*Task objective:* Every line in the entries where "rect" is found should be copied.
---------------
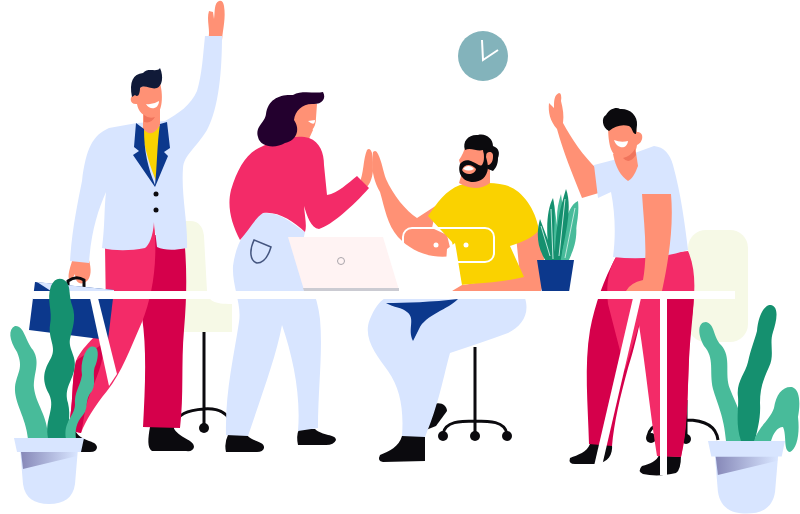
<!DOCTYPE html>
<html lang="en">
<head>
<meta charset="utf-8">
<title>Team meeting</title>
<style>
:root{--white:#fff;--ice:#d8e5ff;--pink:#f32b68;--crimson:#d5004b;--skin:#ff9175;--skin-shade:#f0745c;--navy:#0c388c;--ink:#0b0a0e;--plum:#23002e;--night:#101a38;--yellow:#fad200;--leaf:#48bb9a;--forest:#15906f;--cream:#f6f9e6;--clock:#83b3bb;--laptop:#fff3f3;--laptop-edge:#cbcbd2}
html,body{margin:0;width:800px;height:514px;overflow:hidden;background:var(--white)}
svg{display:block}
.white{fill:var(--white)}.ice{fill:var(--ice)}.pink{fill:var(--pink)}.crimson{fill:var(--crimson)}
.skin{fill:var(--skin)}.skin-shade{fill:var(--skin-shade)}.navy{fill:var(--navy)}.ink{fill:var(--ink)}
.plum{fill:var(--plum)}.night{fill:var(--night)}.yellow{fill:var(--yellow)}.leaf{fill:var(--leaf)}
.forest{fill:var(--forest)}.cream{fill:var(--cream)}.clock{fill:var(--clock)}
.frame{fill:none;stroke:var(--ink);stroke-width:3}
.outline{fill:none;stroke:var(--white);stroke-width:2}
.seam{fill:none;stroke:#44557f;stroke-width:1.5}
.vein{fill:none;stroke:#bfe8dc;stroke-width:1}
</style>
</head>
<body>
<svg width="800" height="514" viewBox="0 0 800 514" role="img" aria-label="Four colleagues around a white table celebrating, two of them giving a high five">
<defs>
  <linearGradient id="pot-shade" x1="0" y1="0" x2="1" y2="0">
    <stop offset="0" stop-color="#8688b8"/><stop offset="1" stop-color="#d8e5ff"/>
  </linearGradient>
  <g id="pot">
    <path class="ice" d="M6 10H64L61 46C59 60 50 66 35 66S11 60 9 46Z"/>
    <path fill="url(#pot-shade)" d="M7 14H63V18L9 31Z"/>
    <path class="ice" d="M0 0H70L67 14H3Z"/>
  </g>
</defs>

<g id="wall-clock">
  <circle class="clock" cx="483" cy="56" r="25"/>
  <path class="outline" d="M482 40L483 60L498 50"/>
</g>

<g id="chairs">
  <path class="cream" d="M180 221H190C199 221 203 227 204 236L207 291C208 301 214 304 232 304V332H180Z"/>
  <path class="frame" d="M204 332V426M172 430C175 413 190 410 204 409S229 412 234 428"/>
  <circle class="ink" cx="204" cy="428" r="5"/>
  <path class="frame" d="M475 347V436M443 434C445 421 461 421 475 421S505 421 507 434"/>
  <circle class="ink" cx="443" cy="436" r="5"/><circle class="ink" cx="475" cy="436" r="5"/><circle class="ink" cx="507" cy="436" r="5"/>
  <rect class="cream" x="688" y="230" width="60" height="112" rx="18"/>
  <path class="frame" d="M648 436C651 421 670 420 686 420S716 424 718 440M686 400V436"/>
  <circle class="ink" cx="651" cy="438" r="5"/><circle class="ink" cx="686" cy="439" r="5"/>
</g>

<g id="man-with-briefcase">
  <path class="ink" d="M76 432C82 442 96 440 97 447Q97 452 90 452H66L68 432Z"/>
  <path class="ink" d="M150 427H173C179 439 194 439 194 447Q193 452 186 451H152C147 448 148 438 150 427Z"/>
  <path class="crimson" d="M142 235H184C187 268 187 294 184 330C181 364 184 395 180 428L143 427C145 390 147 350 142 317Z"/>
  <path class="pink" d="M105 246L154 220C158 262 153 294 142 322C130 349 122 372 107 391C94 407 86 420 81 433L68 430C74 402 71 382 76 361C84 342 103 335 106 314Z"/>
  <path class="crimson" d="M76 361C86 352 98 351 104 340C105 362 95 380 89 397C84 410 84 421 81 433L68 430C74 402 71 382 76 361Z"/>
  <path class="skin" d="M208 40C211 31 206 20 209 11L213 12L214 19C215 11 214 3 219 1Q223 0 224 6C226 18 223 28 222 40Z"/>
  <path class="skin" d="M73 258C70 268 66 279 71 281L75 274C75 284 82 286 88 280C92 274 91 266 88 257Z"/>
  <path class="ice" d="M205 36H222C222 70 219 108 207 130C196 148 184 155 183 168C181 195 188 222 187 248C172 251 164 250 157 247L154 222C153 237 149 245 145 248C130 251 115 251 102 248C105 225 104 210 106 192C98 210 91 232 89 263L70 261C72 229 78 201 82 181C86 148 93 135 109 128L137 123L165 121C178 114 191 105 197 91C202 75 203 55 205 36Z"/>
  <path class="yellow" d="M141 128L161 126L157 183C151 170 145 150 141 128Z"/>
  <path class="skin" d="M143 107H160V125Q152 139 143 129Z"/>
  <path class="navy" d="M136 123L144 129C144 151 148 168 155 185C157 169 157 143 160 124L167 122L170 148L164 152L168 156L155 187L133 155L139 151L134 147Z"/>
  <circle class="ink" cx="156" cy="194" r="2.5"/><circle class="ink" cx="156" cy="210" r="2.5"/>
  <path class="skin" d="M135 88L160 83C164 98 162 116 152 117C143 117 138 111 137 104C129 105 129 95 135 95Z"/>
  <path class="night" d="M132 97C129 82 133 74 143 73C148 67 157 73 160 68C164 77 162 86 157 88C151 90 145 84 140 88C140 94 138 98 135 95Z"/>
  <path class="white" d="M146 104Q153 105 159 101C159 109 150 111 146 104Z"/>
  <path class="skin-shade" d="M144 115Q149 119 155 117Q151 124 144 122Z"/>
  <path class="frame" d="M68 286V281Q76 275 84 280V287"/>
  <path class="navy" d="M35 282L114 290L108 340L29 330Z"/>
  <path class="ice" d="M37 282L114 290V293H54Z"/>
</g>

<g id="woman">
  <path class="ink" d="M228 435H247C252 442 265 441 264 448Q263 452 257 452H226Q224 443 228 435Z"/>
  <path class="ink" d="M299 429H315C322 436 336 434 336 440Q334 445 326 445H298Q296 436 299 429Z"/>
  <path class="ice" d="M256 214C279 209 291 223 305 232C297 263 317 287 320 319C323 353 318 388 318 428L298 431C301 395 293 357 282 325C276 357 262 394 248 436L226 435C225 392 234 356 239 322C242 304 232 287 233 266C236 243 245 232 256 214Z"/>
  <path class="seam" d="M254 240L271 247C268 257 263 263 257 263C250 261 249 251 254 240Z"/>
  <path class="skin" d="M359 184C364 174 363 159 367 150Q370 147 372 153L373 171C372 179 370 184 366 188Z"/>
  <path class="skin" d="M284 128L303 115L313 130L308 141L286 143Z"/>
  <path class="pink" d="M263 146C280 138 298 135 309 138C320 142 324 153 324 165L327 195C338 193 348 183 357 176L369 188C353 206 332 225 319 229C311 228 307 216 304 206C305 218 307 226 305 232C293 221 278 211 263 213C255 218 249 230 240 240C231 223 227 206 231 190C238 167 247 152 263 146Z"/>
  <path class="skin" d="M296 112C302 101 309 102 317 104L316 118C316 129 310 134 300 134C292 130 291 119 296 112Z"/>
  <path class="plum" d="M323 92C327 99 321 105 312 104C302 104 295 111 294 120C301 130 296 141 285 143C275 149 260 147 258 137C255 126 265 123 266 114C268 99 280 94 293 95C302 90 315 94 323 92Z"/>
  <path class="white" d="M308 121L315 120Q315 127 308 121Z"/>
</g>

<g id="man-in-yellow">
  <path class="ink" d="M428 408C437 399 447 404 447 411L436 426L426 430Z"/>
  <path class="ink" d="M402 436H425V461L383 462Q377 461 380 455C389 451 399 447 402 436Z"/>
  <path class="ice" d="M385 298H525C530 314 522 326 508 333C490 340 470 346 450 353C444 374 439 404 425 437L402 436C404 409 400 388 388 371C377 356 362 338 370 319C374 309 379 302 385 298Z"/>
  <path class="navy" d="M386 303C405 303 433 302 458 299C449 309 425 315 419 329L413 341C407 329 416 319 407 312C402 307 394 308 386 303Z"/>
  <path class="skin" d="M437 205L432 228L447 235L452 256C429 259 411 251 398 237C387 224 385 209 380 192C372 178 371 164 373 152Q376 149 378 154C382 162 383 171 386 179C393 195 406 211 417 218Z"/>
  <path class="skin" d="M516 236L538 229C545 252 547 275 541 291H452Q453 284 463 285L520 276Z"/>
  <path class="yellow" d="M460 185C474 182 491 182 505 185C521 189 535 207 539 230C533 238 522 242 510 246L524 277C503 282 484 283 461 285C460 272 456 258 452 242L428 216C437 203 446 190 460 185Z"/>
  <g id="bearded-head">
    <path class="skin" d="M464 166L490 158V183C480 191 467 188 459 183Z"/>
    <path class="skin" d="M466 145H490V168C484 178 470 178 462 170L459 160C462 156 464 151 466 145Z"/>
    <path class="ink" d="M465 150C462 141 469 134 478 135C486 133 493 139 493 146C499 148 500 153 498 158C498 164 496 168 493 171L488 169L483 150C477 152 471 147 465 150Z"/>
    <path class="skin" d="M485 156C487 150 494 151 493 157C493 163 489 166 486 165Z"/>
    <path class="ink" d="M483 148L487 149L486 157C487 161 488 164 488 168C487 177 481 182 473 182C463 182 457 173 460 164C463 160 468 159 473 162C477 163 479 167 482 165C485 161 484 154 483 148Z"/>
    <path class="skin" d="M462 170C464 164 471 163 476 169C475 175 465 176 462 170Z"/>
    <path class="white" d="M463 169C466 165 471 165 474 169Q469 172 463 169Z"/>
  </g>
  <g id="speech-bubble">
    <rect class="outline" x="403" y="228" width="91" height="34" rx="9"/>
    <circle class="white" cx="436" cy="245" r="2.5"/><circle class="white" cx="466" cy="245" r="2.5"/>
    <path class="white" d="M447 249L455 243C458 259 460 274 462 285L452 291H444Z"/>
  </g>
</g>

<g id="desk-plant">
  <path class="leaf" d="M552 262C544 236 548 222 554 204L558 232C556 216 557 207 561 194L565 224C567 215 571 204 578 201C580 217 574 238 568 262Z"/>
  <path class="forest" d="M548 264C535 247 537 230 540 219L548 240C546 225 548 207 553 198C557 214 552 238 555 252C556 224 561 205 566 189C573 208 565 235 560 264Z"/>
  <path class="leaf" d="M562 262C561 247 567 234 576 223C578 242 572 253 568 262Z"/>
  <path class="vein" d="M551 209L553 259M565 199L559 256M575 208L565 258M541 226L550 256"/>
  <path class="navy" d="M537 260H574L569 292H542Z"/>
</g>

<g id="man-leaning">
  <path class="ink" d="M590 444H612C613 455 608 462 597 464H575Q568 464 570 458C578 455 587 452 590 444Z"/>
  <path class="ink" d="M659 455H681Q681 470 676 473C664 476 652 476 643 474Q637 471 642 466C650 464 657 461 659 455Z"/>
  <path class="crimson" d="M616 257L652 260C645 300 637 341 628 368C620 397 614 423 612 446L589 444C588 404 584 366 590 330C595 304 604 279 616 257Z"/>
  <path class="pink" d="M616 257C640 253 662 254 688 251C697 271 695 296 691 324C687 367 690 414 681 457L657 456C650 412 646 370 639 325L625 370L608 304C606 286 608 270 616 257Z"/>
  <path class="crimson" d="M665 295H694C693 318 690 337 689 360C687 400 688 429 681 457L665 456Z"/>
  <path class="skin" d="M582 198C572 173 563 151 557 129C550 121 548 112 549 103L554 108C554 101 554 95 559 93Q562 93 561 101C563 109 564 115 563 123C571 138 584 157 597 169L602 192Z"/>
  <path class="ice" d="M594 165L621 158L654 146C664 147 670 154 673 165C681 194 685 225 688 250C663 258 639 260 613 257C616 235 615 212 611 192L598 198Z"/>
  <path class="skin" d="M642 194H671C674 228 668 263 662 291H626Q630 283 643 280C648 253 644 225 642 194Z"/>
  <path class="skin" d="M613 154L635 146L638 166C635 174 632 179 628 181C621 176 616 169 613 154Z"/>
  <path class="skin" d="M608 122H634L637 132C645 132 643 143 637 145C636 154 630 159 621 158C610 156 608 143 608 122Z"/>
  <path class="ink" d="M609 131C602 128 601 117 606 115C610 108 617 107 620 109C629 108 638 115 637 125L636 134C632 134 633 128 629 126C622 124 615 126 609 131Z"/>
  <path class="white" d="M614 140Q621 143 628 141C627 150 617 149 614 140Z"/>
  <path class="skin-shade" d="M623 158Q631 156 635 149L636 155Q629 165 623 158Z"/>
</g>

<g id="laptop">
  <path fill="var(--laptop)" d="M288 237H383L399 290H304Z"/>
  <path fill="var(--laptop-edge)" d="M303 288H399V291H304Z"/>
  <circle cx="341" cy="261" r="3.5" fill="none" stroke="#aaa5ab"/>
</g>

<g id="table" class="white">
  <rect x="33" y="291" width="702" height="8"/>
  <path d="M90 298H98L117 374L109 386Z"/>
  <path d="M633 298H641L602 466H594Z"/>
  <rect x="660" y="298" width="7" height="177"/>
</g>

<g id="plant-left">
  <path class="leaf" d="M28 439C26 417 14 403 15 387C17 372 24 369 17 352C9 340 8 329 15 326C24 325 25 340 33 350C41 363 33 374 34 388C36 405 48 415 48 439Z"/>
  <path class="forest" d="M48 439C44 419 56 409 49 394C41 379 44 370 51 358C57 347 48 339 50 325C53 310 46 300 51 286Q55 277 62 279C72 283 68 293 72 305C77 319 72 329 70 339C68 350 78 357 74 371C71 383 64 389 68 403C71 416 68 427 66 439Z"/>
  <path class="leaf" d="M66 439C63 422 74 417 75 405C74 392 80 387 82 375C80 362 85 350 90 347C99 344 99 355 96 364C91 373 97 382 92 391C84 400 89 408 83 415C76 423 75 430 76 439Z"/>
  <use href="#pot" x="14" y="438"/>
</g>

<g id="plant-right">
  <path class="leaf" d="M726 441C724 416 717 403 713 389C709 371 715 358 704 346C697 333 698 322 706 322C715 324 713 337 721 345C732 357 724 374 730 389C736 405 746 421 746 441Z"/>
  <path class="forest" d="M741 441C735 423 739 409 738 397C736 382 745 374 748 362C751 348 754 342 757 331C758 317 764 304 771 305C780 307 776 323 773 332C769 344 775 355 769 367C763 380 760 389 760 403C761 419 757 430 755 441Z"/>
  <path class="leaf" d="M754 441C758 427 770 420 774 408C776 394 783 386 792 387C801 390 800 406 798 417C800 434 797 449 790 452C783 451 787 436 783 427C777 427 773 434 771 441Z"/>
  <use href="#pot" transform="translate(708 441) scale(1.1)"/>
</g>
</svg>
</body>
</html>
---------------
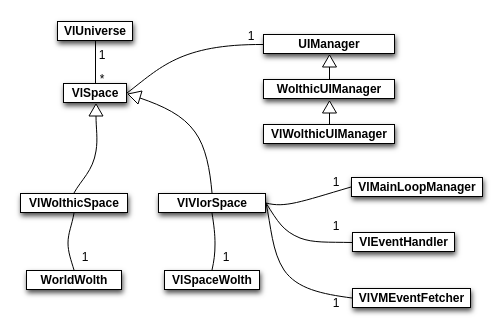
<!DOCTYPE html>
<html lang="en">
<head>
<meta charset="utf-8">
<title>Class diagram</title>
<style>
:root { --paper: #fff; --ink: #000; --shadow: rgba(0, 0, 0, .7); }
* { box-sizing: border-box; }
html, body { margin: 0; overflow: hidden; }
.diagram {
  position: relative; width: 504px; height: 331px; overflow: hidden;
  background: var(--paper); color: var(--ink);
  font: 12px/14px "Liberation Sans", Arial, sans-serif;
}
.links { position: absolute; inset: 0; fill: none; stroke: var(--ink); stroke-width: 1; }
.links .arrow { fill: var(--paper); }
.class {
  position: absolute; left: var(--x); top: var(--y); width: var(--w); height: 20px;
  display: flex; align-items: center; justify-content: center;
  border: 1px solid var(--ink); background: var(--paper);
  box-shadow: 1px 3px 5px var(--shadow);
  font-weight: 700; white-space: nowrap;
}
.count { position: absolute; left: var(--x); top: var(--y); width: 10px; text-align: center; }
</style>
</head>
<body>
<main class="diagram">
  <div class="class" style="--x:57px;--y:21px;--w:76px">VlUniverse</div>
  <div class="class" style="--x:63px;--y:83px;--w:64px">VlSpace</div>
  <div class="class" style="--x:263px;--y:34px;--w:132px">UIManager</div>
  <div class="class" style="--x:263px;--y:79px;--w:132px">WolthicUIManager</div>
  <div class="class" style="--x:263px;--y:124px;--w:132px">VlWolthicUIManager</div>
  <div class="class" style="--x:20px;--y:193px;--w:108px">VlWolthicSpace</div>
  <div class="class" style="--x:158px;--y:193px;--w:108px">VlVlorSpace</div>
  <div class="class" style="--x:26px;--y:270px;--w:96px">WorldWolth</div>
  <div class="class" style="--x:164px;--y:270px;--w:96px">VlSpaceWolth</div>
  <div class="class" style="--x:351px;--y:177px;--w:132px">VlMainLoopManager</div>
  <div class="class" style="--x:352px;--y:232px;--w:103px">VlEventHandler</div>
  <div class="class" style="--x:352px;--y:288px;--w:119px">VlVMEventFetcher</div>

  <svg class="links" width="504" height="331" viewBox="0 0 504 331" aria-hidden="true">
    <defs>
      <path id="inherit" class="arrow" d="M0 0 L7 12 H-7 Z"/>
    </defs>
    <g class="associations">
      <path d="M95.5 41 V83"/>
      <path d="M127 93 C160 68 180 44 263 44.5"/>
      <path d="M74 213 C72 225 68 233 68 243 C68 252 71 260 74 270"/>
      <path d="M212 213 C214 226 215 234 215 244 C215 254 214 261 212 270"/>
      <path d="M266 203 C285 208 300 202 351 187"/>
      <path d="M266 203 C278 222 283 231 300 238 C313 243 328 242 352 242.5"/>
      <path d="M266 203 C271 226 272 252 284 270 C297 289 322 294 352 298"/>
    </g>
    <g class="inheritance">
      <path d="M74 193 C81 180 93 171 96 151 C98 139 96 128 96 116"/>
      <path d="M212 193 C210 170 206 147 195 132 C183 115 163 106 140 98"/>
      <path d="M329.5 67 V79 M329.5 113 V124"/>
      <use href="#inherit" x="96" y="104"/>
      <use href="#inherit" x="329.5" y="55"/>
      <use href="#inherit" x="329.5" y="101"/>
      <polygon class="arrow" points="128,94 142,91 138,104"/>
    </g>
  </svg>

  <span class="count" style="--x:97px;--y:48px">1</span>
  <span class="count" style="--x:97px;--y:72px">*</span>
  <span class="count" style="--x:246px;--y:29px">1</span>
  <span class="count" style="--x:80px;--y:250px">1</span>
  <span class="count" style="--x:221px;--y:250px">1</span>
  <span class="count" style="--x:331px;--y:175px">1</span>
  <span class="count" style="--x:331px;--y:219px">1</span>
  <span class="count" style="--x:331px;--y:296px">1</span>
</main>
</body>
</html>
---------------
*Answer for this exercise:*
  <rect class="cream" x="688" y="230" width="60" height="112" rx="18"/>
    <rect class="outline" x="403" y="228" width="91" height="34" rx="9"/>
  <rect x="33" y="291" width="702" height="8"/>
  <rect x="660" y="298" width="7" height="177"/>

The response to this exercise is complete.